President Mohamed Morsi met with Minister of Defence Abdel Fattah Al-Sisi late on Sunday to discuss the security plans and preparations of the Armed Forces during the upcoming period.
The president demanded that the Al-Sisi coordinate with the interior minister to take all necessary steps to secure vital and strategic installations.
The meeting comes after Al-Sisi’s controversial statements on Sunday expressing the military’s readiness to intervene in domestic politics, made at a cultural seminar attended by military personnel.
The minister said that the military has avoided involvement in the political arena, but its national and ethical responsibility towards the Egyptian people necessitates intervention to prevent the country from “slipping down a dark tunnel of criminality, treason, sectarian strife, or collapse of state institutions,” should any unrest occur.
Al-Sisi’s statements come amid fears of clashes, with opposition groups calling for protests on 30 June demanding early presidential elections, while the president’s supporters have vowed to hold an open-ended sit-in starting on 28 June.
Hazem Salah Abu Ismail, leader of Al-Raya Party and disqualified presidential candidate, criticised Al-Sisi’s statements, considering them a “blatant attack” and the beginning of a “termination process” to undo the work of the Egyptian people over the past two years.
Abu Ismail said that the lack of criticism for Al-Sisi’s previous statements had only emboldened the minister’s rhetoric. He also criticised the “harmony” between statements made by the military, the police and the opposition.
“This harmony calls for unprecedented [measures],” he stated on his official Facebook page.
Meanwhile, Chairman of the Freedom and Justice Party Saad Al-Katatny said that his party welcomed Al-Sisi’s statements.
“The statements expressed the extent of discomfort national institutions are [feeling] with the violence that took place over the past week throughout the country under the pretext of demonstrations” Al-Katatny said.
He added that “enemies of the revolution” were trying to drag the country towards chaos, sectarianism and bloodshed “through taking advantage of the atmosphere of freedom and democracy achieved by the 25 January revolution.”
Al-Katatny said he appreciated the military’s commitment to stand against any threat to the security of the people and the stability of the country, and called on opposition parties to take part in a national dialogue to unite against “those trying to steal the revolution.”
Egypt’s main opposition bloc, the National Salvation Front (NSF) expressed its deep appreciation for the military and its support for the will of the people. “We value the military’s rejection of terrorising the people and its loyalty to the people of Egypt,” an NSF statement read.
The 6 April Youth Movement also released a statement saying that Al-Sisi’s remarks showed the military was keen on sustaining democracy and achieving the goals of the revolution.
“The current state of political division, brought about by a troubled transitional period and a regime that has failed to achieve national consensus, urges us to appreciate the stance of the current military leadership to stay out of the political scene,” the statement read.
They added that they were against military intervention in politics for the sake of both the military and the country, but supported its “primary national role” as the preserver of security.
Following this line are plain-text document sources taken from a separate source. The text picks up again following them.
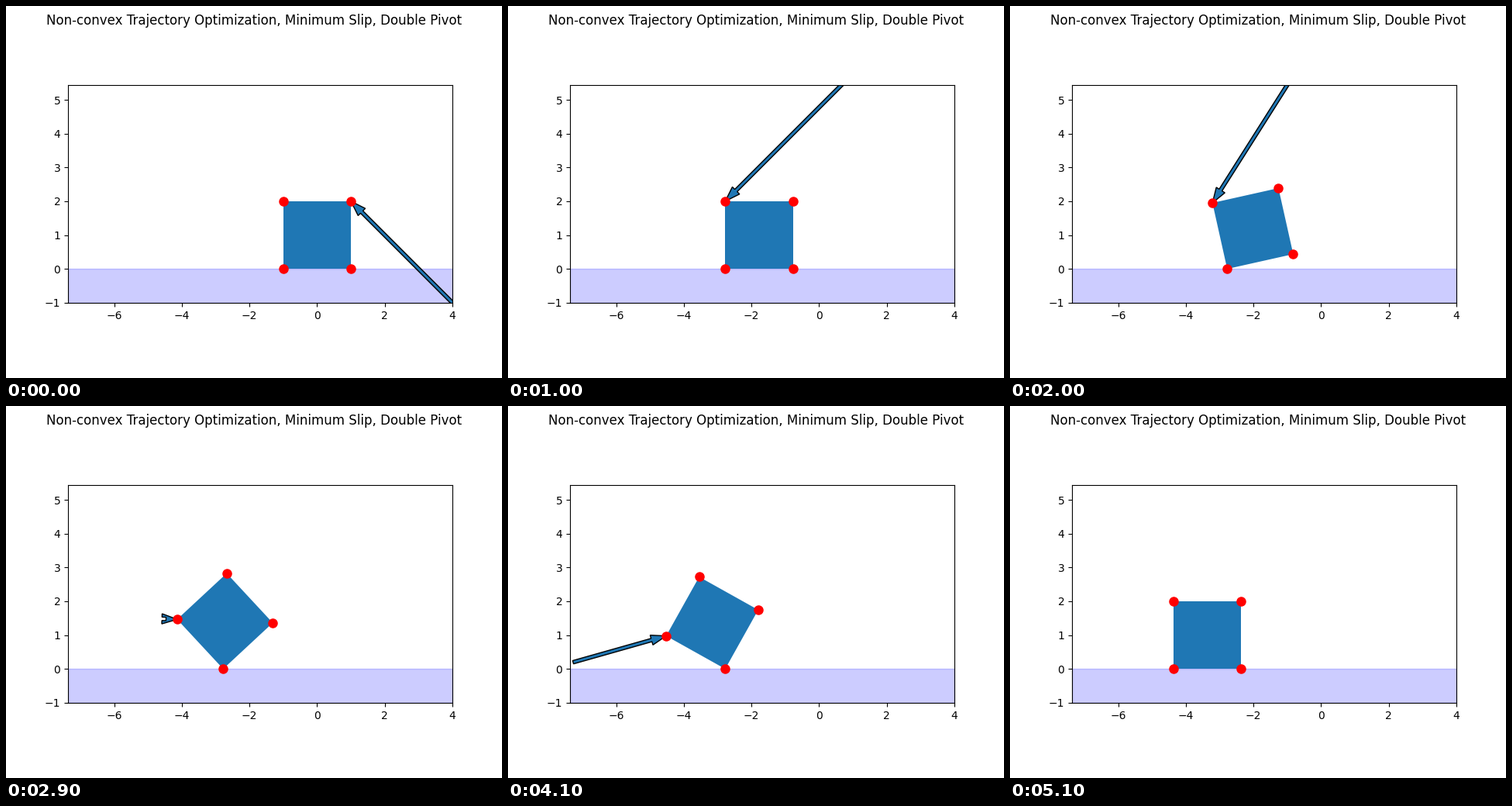
A matplotlib script for the animation above (6200 ms loop, 640x480 px).

```python
import numpy as np
import matplotlib.pyplot as plt
from matplotlib.animation import FuncAnimation

FRAMES, INTERVAL = 62, 100
FLIP, LAST = 9, 50                          # steps at which the two flips end
START, MIDDLE, END = -1.0, -2.777, -2.366   # pivot positions on the ground
SIDE = 2.0
SQUARE = SIDE * np.array([[0, 0], [1, 0], [1, 1], [0, 1]])

# Key points of the second, balanced flip: step, angle, signed push
KEYS = np.array([
    (9, 0, 10.7),
    (19, 12.6, 4.9),
    (28, 42.9, -0.33),
    (40, 60.8, -2.86),
    (46, 70.4, -3.2),
    (49, 78.8, 0),
])


def smooth(t, xs, ys):
    """Cubic curve through the key points, starting from rest."""
    slopes = np.gradient(ys, xs)
    slopes[0] = 0
    i = np.clip(np.searchsorted(xs, t, side="right") - 1, 0, len(xs) - 2)
    h = xs[i + 1] - xs[i]
    u = (t - xs[i]) / h
    ease = u * u * (3 - 2 * u)
    return (ys[i] + (ys[i + 1] - ys[i]) * ease
            + h * u * (1 - u) * (slopes[i] * (1 - u) - slopes[i + 1] * u))


def slide(start, end, u):
    # The pivot sticks until the box is about to land
    return start + (end - start) * u ** 24


def pose(step):
    """Return angle in degrees, pivot x, signed push and pushed corner."""
    if step < FLIP:
        angle = min(1.5 * step ** 2, 90)
        pivot = slide(START, MIDDLE + SIDE, step / FLIP)
        return angle, pivot, 10.5 - 1.9 * step, 2
    pivot = slide(MIDDLE, END, (step - FLIP) / (LAST - FLIP))
    if step == LAST:
        return 90, pivot, 0, 3
    steps, angles, pushes = KEYS.T
    return smooth(step, steps, angles), pivot, np.interp(step, steps, pushes), 3


def box_corners(angle, pivot):
    a = np.radians(angle)
    turn = np.array([[np.cos(a), -np.sin(a)], [np.sin(a), np.cos(a)]])
    return SQUARE @ turn.T + [pivot, 0]


def push_vector(angle, push, corner):
    # The push lies on one edge of the friction cone, which turns with the box
    normal = angle + (180 if corner == 2 else 270)
    a = np.radians(normal - 45 * np.sign(push))
    return abs(push) * np.array([np.cos(a), np.sin(a)])


fig = plt.figure(figsize=(6.4, 4.8), dpi=100)
ax = fig.add_subplot()
fig.suptitle("Non-convex Trajectory Optimization, Minimum Slip, Double Pivot")
ax.set_aspect("equal")
ax.set_xlim(-7.366, 4)
ax.set_ylim(-1, 5.438)
ax.set_xticks(range(-6, 5, 2))
ax.set_yticks(range(-1, 6))

ax.axhspan(-1, 0, color="b", alpha=0.2)
box = ax.add_patch(plt.Polygon(SQUARE, facecolor="C0", edgecolor="none"))
arrow = ax.arrow(0, 0, 1, 1, width=0.1, length_includes_head=True,
                 facecolor="C0", edgecolor="black")
dots, = ax.plot([], [], "o", color="red", markersize=8)


def draw(frame):
    step = min(max(frame - 1, 0), LAST)
    angle, pivot, push, corner = pose(step)
    points = box_corners(angle, pivot)
    box.set_xy(points)
    dots.set_data(points[:, 0], points[:, 1])
    arrow.set_visible(push != 0)
    if push:
        force = push_vector(angle, push, corner)
        tail = points[corner] - force
        arrow.set_data(x=tail[0], y=tail[1], dx=force[0], dy=force[1])
    return box, arrow, dots


anim = FuncAnimation(fig, draw, frames=FRAMES, interval=INTERVAL,
                     repeat=True, repeat_delay=0)
plt.show()
```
“The military and its current leadership are the shield protecting the country against any threat,” said the group’s statement.
Al-Sisi had said that political divisions and insults to the military represent a threat to national security. He called on all concerned to find “common ground for understanding, consensus and real reconciliation to protect Egypt and its people.”